Secondly, how does that person make you feel? Do they make you feel safe, excited? There has to be a particular kind of energy that goes back and forth between a man and a woman. There should be chemistry, but chemistry that’s underlined by the shared values.” 

  1. Green and red flags are determined by your relationship goals 

The criteria my dad considered when dating were based on his relationship goals. “Are they good marriage material? I was more selective in who I dated because of that perspective,” he explained. For him this meant looking for someone who was hardworking, attractive, had a good sense of humour, and shared strong family values. Similarly, his red flags were rooted in these considerations, and included “feeling like the relationship isn’t a priority, being unsure of whether the other person is trustworthy or reliable, and someone whose life seems to have a lot of problems.” According to him, these green and red flags stem from the idea that you’re seeking a life partner. “If you’re just looking for casual fun, then the selection process changes.” 

  1. Embrace the art of love letters 

When I asked my mom to share a memorable moment or story from her early days of dating my dad, she fondly recalled, “The thing that stands out to me is the way he expressed his feelings for me and our relationship through writing me love letters. It was so romantic. There were a lot of them. If he went away on vacation or if I was busy studying and we couldn’t see each other, he might leave me a note and drop it off in the mailbox with a treat, a hot chocolate, cheesecake, a muffin…I learned a lot about him through the fact that he was willing to open up and be vulnerable.” 

  1. Relationships are like bank accounts (and no, I’m not talking about gold diggers) 

One challenge in maintaining a lasting relationship is ensuring that both partners’ needs are met. My mom likened relationships to bank accounts, explaining, “You can’t keep making withdrawals without depositing. It’s this constant give and take. Sometimes you may need to give a little more. It’s a compromise. You have to be in tune with the other person. Part of the responsibility of having a lasting relationship is ensuring that the other person’s needs are met as well as yours.” 

  1. Love is a choice, not a feeling 

Both my parents share the belief that love is not merely a feeling but a deliberate choice. My dad said, “You choose to love someone. And then express that love through service. You try to do as much as you can to support that person. You have to start off with being attracted to them but essentially you choose to love them and voluntarily choose not to love other people.” My mom echoed this sentiment, emphasizing that the key to sustaining a loving relationship is “choosing to unselfishly love that person every day and honoring the promises that you made to each other on the day you were married.” 

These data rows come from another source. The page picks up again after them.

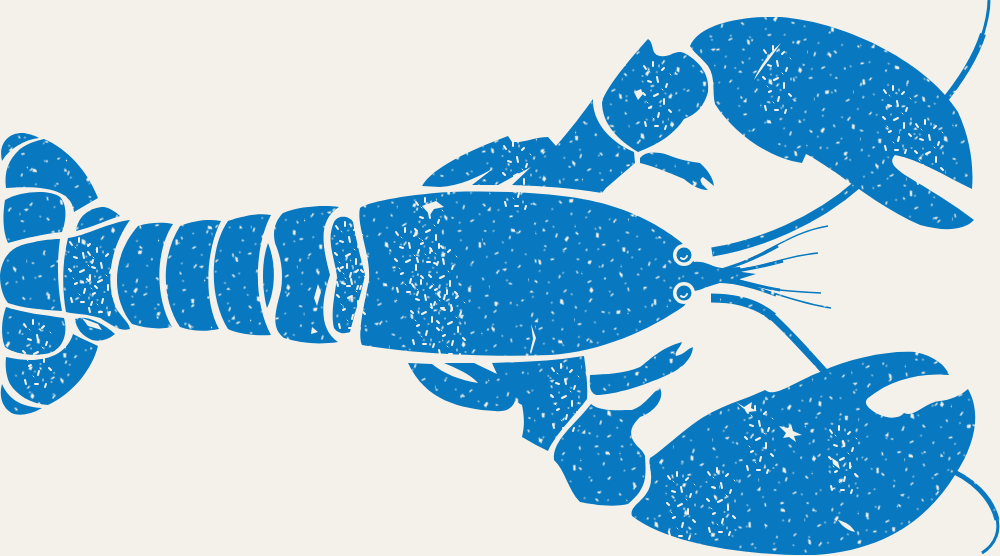
<!DOCTYPE html>
<html lang="en">
<head>
<meta charset="utf-8">
<title>Blue lobster print</title>
<style>
:root { --paper: #f4f1ea; --ink: #0879c0; }
html, body { margin: 0; height: 100%; overflow: hidden; background: var(--paper); }
.print { display: block; width: 1000px; height: 556px; background: var(--paper); }
.lobster { fill: var(--ink); }
.antennae, .feelers { fill: none; stroke: var(--ink); }
.feelers { stroke-width: 1.5; }
.gap { fill: var(--paper); }
.fleck { fill: none; stroke: var(--paper); stroke-linecap: round; }
.chip { fill: var(--paper); }
</style>
</head>
<body>
<svg class="print" viewBox="0 0 1000 556" width="1000" height="556" role="img" aria-label="Block print of a blue lobster seen from above">
  <defs>
    <pattern id="flecks-fine" width="97" height="83" patternUnits="userSpaceOnUse" patternTransform="rotate(17)">
      <path class="fleck" stroke-width="1.5" d="M6 9l1 2M21 4l2-1M34 17l0 2M49 8l1 1M63 15l2-2M78 6l0 1M90 19l-1 2M12 29l2 1M27 37l0 1M43 31l1-2M58 42l1 1M71 30l-1 3M85 39l2 0M5 52l1-1M19 61l0 3M37 54l2 1M52 67l0 1M66 58l2-1M80 69l-1 2M92 57l0 1M11 76l1 0M30 74l2-2M46 79l1 0M72 77l0 2"/>
    </pattern>
    <pattern id="flecks-bold" width="139" height="121" patternUnits="userSpaceOnUse" patternTransform="rotate(-23)">
      <path class="chip" d="M12 14l3-3 1 4-3 2zM47 8l2 4-2 3-1-4zM88 21l5-2-2 4zM121 10l2 2-1 5-3-3zM29 43l4 1-2 3-3-1zM66 52l2-5 2 1-2 5zM103 47l3 2 0 3-4-2zM131 62l2-3 1 4zM9 78l4-2 1 2-4 3zM41 84l2 2-2 4-2-2zM79 81l5 1-3 2zM115 91l1-5 2 2-1 4zM21 109l2-2 3 1-3 3zM58 112l1-4 3 1-2 4zM95 113l3-1 1 3z"/>
    </pattern>
    <pattern id="flecks-dust" width="61" height="71" patternUnits="userSpaceOnUse" patternTransform="rotate(41)">
      <path class="fleck" stroke-width="1" d="M5 8l0 1M17 21l1 0M33 6l1 1M48 16l0 1M8 37l1 1M26 44l0 1M41 33l1 0M55 49l0 1M14 60l1 0M36 63l0 1M50 66l1 0"/>
    </pattern>
    <g id="wear">
      <path class="fleck" stroke-width="2" d="M4 6l2 3M13 2l0 4M22 10l2-2M8 21l3 1M17 17l1 5M27 24l-1 3M3 33l2 2M14 36l4-2M24 39l0 5M9 48l2-1M19 53l-1 4M29 50l2 2M5 62l1 4M15 66l3 0M25 69l1-3"/>
      <path class="fleck" stroke-width="1" d="M9 11l1 1M19 5l0 2M30 14l1 1M2 16l1 0M22 29l1 1M11 30l0 1M31 34l0 2M7 42l1 1M20 46l1 0M13 58l1 1M23 61l0 2M31 64l1 0"/>
    </g>
  </defs>

  <g class="antennae">
    <path stroke-width="9" d="M712 252C760 244 815 222 858 184"/>
    <path stroke-width="6" d="M940 106C960 82 976 56 983 34"/>
    <path stroke-width="3" d="M981 40C986 25 989 14 989 0"/>
    <path stroke-width="9" d="M711 298C736 298 757 303 773 317"/>
    <path stroke-width="7" d="M768 313C786 328 803 348 826 373"/>
    <path stroke-width="5" d="M945 468C972 478 992 498 997 520"/>
    <path stroke-width="3" d="M996 515C1001 530 996 544 982 553"/>
  </g>
  <g class="feelers">
    <path d="M728 268C765 256 790 232 828 226M735 270C765 267 785 256 818 253M735 279C770 291 790 291 821 293M728 281C765 288 795 303 831 308"/>
    <path stroke-width="3" d="M722 270C745 263 764 254 778 246M726 272C750 270 768 265 783 261M726 278C748 283 765 288 780 290M722 281C742 283 760 289 776 295"/>
  </g>

  <g class="lobster">
    <g id="tail-fan">
      <path d="M2 161C-2 144 8 132 24 133C30 134 36 136 39 138C24 140 10 148 2 161Z"/>
      <path d="M6 188C4 172 8 160 20 149C28 143 36 141 44 139C68 149 88 172 98 198C90 203 82 207 74 212C72 192 50 185 6 188Z"/>
      <path d="M5 200C20 191 50 189 60 197C68 205 66 222 62 232C45 234 25 238 8 243C2 230 3 212 5 200Z"/>
      <path d="M0 275C2 258 10 249 22 245C36 241 50 239 60 239C57 260 57 285 62 311C42 310 22 308 8 303C2 295 0 285 0 275Z"/>
      <path d="M6 307C24 313 44 315 64 318C68 332 64 348 50 353C34 357 14 354 5 347C0 335 2 318 6 307Z"/>
      <path d="M6 357C40 365 66 357 73 334C80 338 90 342 98 346C92 370 72 394 48 405C30 404 16 394 10 384C6 376 5 366 6 357Z"/>
      <path d="M2 384C8 398 20 407 42 408C32 414 22 416 14 414C4 410-2 398 2 384Z"/>
      <path d="M76 231C78 216 90 207 104 207C110 208 116 212 120 216C106 220 94 227 76 231Z"/>
      <path d="M75 319C85 315 100 321 115 334C108 340 100 342 92 340C82 336 76 328 75 319Z"/>
    </g>
    <g id="tail-segments">
      <path d="M68 238C85 236 110 222 130 220C112 245 104 280 116 308C122 318 129 322 130 329C120 332 112 325 100 318C88 314 74 314 66 312C62 290 62 262 68 238Z"/>
      <path d="M138 226C150 222 164 222 173 224C156 250 154 295 172 327C160 330 144 328 132 324C112 300 110 258 138 226Z"/>
      <path d="M180 226C195 220 210 219 221 221C206 250 203 300 219 329C205 332 190 331 180 327C162 300 160 258 180 226Z"/>
      <path d="M228 221C245 215 260 213 271 215C255 245 252 300 271 335C255 336 238 334 228 329C210 300 208 250 228 221Z"/>
      <path d="M268 243C276 262 276 290 267 308C262 290 261 262 268 243Z"/>
      <path d="M283 213C300 206 325 205 339 207C318 220 322 245 330 275C320 305 320 330 338 342C318 345 300 343 284 338C270 328 276 310 281 290C284 270 280 255 275 243C272 230 276 220 283 213Z"/>
      <path d="M334 222C338 214 350 216 353 222C356 240 360 255 365 275C361 295 355 312 350 332C345 334 338 334 334 328C330 312 336 290 337 276C334 256 326 240 334 222Z"/>
    </g>
    <path id="carapace" d="M360 208C366 203 400 195 450 192C510 190 570 194 605 204C640 214 665 229 682 243L694 262C704 260 712 267 722 268L740 267L742 272L756 274L740 279L738 284L720 283C708 286 702 290 694 291L684 306C650 330 600 352 550 355C480 358 400 352 362 345C357 335 364 305 369 280C371 255 356 225 360 208Z"/>
    <g id="upper-arm">
      <path d="M422 186C432 168 470 150 508 136L512 142C525 143 535 137 548 137L556 146C570 130 584 112 593 99C592 118 606 140 634 152L635 163L606 188L602 193C570 188 545 186 512 185L531 167L498 185L472 185L494 168C480 176 460 186 440 187Z"/>
      <path d="M648 39C638 50 606 86 602 102C602 124 618 140 638 152C660 144 676 132 684 119C697 114 704 106 708 92C710 75 700 62 686 54C675 48 672 58 660 56C650 54 655 44 648 39Z"/>
      <path d="M640 158C645 152 655 151 668 155C680 160 692 162 700 163C708 170 713 178 714 186L703 177C697 180 703 185 708 190C698 190 690 184 684 179C668 172 652 166 640 163Z"/>
      <path d="M690 46C700 24 740 16 780 17C850 22 930 66 958 112C970 138 974 165 972 189C945 176 920 160 895 155C888 162 895 168 905 175C930 190 955 205 974 220C965 230 945 232 920 225C890 212 860 190 835 172C828 168 815 158 806 154L802 163C770 158 735 135 715 104C712 92 716 78 708 66C702 58 695 54 690 46Z"/>
    </g>
    <g id="lower-arm">
      <path d="M408 363L432 364C444 374 460 380 478 383C470 374 456 368 444 363L474 363L497 374L492 363L520 362C545 361 565 359 584 356C586 370 588 385 587 399C575 415 555 435 548 451L536 445L522 437C525 425 524 415 522 405L515 401C512 409 505 412 495 411C460 409 425 400 408 363Z"/>
      <path d="M590 375C605 374 625 374 640 367C650 360 660 348 682 342C680 348 674 352 676 356C684 355 688 348 693 347C692 360 680 370 665 376C645 385 615 395 596 395C588 392 590 382 590 375Z"/>
      <path d="M591 404C600 412 620 410 632 410C645 406 652 392 660 388C665 398 655 412 640 417C632 425 628 432 634 442C638 448 643 450 645 456C646 475 648 488 628 504C612 508 590 504 580 502C568 490 565 470 554 460C552 440 575 425 591 404Z"/>
      <path d="M650 458C660 452 672 440 688 428C715 406 740 402 765 390C775 398 790 384 820 372C850 358 890 350 915 352C935 356 946 366 949 375C920 372 890 380 868 398C862 404 870 410 878 414C890 420 900 418 904 413C915 418 925 402 940 401C950 400 960 396 968 389C980 410 978 440 955 475C930 515 890 550 815 555C750 556 670 545 632 516C628 505 650 500 651 480C652 470 648 465 650 458Z"/>
    </g>
  </g>

  <g id="print-texture">
    <rect width="1000" height="556" fill="url(#flecks-dust)"/>
    <rect width="1000" height="556" fill="url(#flecks-fine)"/>
    <rect width="1000" height="556" fill="url(#flecks-bold)"/>
    <use href="#wear" x="412" y="196"/>
    <use href="#wear" x="426" y="242"/>
    <use href="#wear" x="408" y="278"/>
    <use href="#wear" x="434" y="288"/>
    <use href="#wear" x="392" y="226"/>
    <use href="#wear" x="66" y="236"/>
    <use href="#wear" x="84" y="246"/>
    <use href="#wear" x="332" y="220"/>
    <use href="#wear" x="334" y="262"/>
    <use href="#wear" x="760" y="44"/>
    <use href="#wear" x="880" y="84"/>
    <use href="#wear" x="912" y="118"/>
    <use href="#wear" x="742" y="404"/>
    <use href="#wear" x="826" y="424"/>
    <use href="#wear" x="664" y="470"/>
    <use href="#wear" x="704" y="466"/>
    <use href="#wear" x="548" y="362"/>
    <use href="#wear" x="640" y="60"/>
    <use href="#wear" x="500" y="140"/>
    <use href="#wear" x="20" y="318"/>
    <g class="chip">
      <path d="M779 426l9 2 3-4 2 7 9 4-8 1 2 6-7-5-6 1 3-5z"/>
      <path d="M736 402l8 5 8-5-1 6 6 3-9 1-5-4z"/>
      <path d="M832 458l6 4 2 7-7-5zM634 92l7-3 2 5-5 6zM318 284l3 8-4 14-3-8zM312 327l6 5-7 2z"/>
      <path d="M531 324l5 14-5 16-1-2 3-13zM754 80c6-14 14-26 27-37-9 13-18 24-27 37zM838 520c8 2 14 6 17 12-8-2-13-6-17-12z"/>
      <path d="M422 206l14-5 8 6-10 2-4 6zM82 318l16 6 4 6-14-4z"/>
    </g>
  </g>

  <g id="eyes">
    <circle class="gap" cx="684" cy="255" r="11"/>
    <circle class="lobster" cx="684" cy="255" r="7.5"/>
    <circle class="gap" cx="684" cy="293" r="11"/>
    <circle class="lobster" cx="684" cy="293" r="7.5"/>
    <path class="fleck" stroke-width="2" d="M681 258c2 2 5 1 6-2M681 296c2 2 5 1 6-2"/>
  </g>
</svg>
</body>
</html>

  1. The relationship with your partner needs to come first 

In discussing potential obstacles to lasting relationships, my dad emphasized, “I think there’s a danger that you lose the perspective that marriage is your most important relationship and all other relationships come second. It’s easy to put other things or people first. In our busy fast-paced world, you figure you’ve got the relationship sorted out, and begin to focus on other things. But really you should keep it in mind that marriage is your number one relationship and a healthy marriage will sort out the other things and keep your life in order.” 

  1. Love changes 

One lesson my mom wanted to impart is that “Love changes; it almost goes through a metamorphosis. Love in the beginning is based on feelings, connection, and energy – it can sometimes almost be electrifying. But the longer you’re together, love becomes deeper. It’s no longer just a feeling. That feeling is expressed through your actions. It’s about what you do day in and day out for that person. Rod once wrote to me in a letter: ‘The loss of that initial chemistry and fire is being replaced with something far deeper.’ I think that’s true.” 

These are just 7 of the many principles I’ve learned from them both. I wish I could share them all, but that would probably take up more space than the entire newspaper. At the very least, I can say that I know the kind of love I’m looking for because of them, and for that, I’m endlessly grateful.